‘As If’ is a reflection on the visual illusion that was an aspect of our design: Kinemon Toen specialise in a sprayed glaze, we used this to create a shadow-like gradient across the surface of the porcelain tableware and accessories. The technique creates an illusion similar to when light hits an object and casts a shadow. It is a play with the depth of the object, a play of shadows and light. Glaze normally contains components of glass and is reflective but we developed a matte color glaze without these in order to achieve the final effect, we didn't want any light reflecting on the surface. It was difficult to produce as the glass components in a glaze usually add strength. But Kinemon Toen didn't give up and made a glaze that was entirely matte but also strong enough for use.
- What does Kinemon Toen pottery specialise in?
The Airbrush techniques of Mr. Yamaguchi! They are Godlike! Only Kinemon Toen could have made our design. Although we are not able to speak Japanese and Mr Yamaguchi does not speak English we succeeded in creating together this unusual technique. We also had great support from Yoriko, David and the 2016/ team who translated not only language, but also interpreted the design thinking approach and the traditional craft point of view between us both.
- Did you come across any obstacles in the design process?
The development of porcelain takes time. Prototypes need to go through the same process as a final object; they must be built, dried, fired, glazed and fired again. It can easily take one week. Also, we are based in Switzerland and so we could not visit the pottery often. Porcelain material sometimes needs improvisation on the spot and there were occasions where we missed being there.
- Can you sum up your experience of working with porcelain for the first time?

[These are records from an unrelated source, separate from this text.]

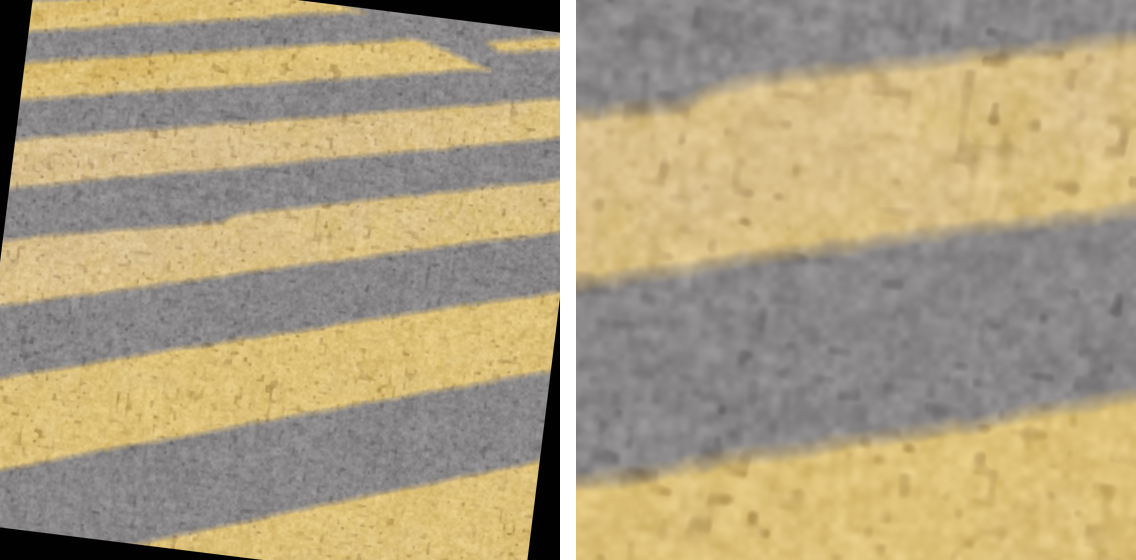
Left: the whole. Right: its middle third, enlarged.
Reproduce this texture procedurally as a WebGL 1 fragment shader.

```glsl
precision highp float;
// Worn yellow crosswalk stripes on grey asphalt, in a tilted square frame on black.
uniform vec2 u_resolution;

const vec3 ASPHALT = vec3(0.535, 0.525, 0.53);
const vec3 RICH_PAINT = vec3(0.865, 0.755, 0.47);
const vec3 PALE_PAINT = vec3(0.84, 0.745, 0.555);
const vec3 OCHRE_PAINT = vec3(0.83, 0.70, 0.38);
const vec3 DUSTY_EDGE = vec3(0.63, 0.58, 0.49);
const float TILT = 0.1234;
const float EDGE_BLUR = 0.0075;

float hash(vec2 p) {
  vec3 q = fract(vec3(p.xyx) * 0.1031);
  q += dot(q, q.yzx + 33.33);
  return fract((q.x + q.y) * q.z);
}

float noise(vec2 p) {
  vec2 i = floor(p), f = fract(p);
  f = f * f * (3.0 - 2.0 * f);
  return mix(mix(hash(i), hash(i + vec2(1.0, 0.0)), f.x),
             mix(hash(i + vec2(0.0, 1.0)), hash(i + 1.0), f.x), f.y);
}

float fbm(vec2 p) {
  float sum = 0.0, amp = 0.5;
  for (int i = 0; i < 4; i++) {
    sum += amp * noise(p);
    p = p * 2.03 + 17.1;
    amp *= 0.5;
  }
  return sum;
}

float cover(float d) {
  return smoothstep(-EDGE_BLUR, EDGE_BLUR, d);
}

// Perspective: x is the stripe coordinate, y the canvas height of one repeat.
// The point is measured downward from the top.
vec2 stripeSpace(vec2 p) {
  float start = mix(0.0586, 0.0013, p.x);
  float spacing = mix(0.1022, 0.0979, p.x);
  float growth = mix(0.1109, 0.1014, p.x);
  float scale = spacing + growth * p.y;
  float n = (p.y - start) / scale;
  n -= 0.045 * p.x * sin(1.5708 * n);
  return vec2(n, scale * scale / (spacing + growth * start));
}

// Shallow notch in the upper edge of one stripe
float notch(float n, float x) {
  float run = smoothstep(0.1, 0.38, x) * (1.0 - smoothstep(0.39, 0.43, x));
  return 0.05 * run * (1.0 - smoothstep(0.1, 0.2, abs(n - 2.5)));
}

float paintMask(vec2 p, float n, float period) {
  float wobble = (noise(p * vec2(28.0, 40.0)) + noise(p * 95.0) - 1.0) * 0.003;
  float across = fract(n - notch(n, p.x) - 0.24) - 0.5;
  float band = cover((0.26 - abs(across)) * period + wobble);

  // The two far stripes stop at a slanted end
  float slantedEnd = 0.755 + 2.2 * (p.y - 0.0716) - p.x;
  band *= max(cover(slantedEnd * 0.42 + wobble), step(1.2, n));

  // Far strip beyond the gap
  float strip = cover((0.095 - abs(n - 0.675)) * period + wobble);
  strip *= cover((p.x - 0.868 - 1.1 * (p.y - 0.074)) * 0.6);
  return max(band, strip);
}

vec3 paintColor(vec2 p, float n) {
  float fade = 1.0 - smoothstep(0.5, 1.5, abs(n - 2.1));
  fade *= mix(0.95, 0.6, smoothstep(0.2, 0.8, p.x));
  fade = clamp(fade + 0.9 * (fbm(p * 22.0) - 0.47), 0.0, 1.0);
  vec3 color = mix(RICH_PAINT, PALE_PAINT, fade);
  float streak = smoothstep(0.4, 0.65, fbm(p * vec2(9.0, 55.0) + p.yx * 8.0));
  float farLeft = (1.0 - smoothstep(0.15, 0.55, p.x)) * (1.0 - step(1.2, n));
  return mix(color, OCHRE_PAINT, streak * (0.06 + 0.6 * farLeft));
}

// Fine grain with faint woven streaks along both frame axes
float grain(vec2 q) {
  float fine = noise(q * 130.0) + noise(q * 210.0 + 9.0) - 1.0;
  float woven = noise(q * vec2(50.0, 150.0)) + noise(q * vec2(150.0, 50.0) + 5.0) - 1.0;
  return 0.06 * fine + 0.04 * woven + 0.04 * (fbm(q * 14.0) - 0.47);
}

// Small soft pits in the surface
float specks(vec2 q) {
  return smoothstep(0.62, 1.0, noise(q * 115.0 + 31.0)) * noise(q * 40.0);
}

void main() {
  float side = min(u_resolution.x, u_resolution.y);
  vec2 uv = (gl_FragCoord.xy - 0.5 * (u_resolution - side)) / side;
  vec2 p = vec2(uv.x, 1.0 - uv.y);

  // Tilted frame axes
  vec2 c = p - 0.5;
  vec2 q = vec2(c.x * cos(TILT) + c.y * sin(TILT), c.y * cos(TILT) - c.x * sin(TILT));
  float inside = 0.5 - max(abs(q.x), abs(q.y));

  // Road surface and paint, blending through a dusty border
  vec2 s = stripeSpace(p);
  float paint = paintMask(p, s.x, s.y);
  vec3 color = mix(ASPHALT, paintColor(p, s.x), paint);
  color = mix(color, DUSTY_EDGE, 1.6 * paint * (1.0 - paint));

  // Wear
  vec2 g = q + 2.0;
  color += grain(g) * mix(vec3(1.0), vec3(0.75, 0.85, 1.1), paint);
  color -= specks(g) * mix(vec3(0.12), vec3(0.17, 0.18, 0.15), paint);

  gl_FragColor = vec4(color * smoothstep(-0.75, 0.75, inside * side) + 0.005, 1.0);
}
```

Every material has its own particular characteristics. It has been great to learn, in detail, about one material’s traditional way of production. It has been an irreplaceable experience. Everything we experienced in Arita helped us come to our final design.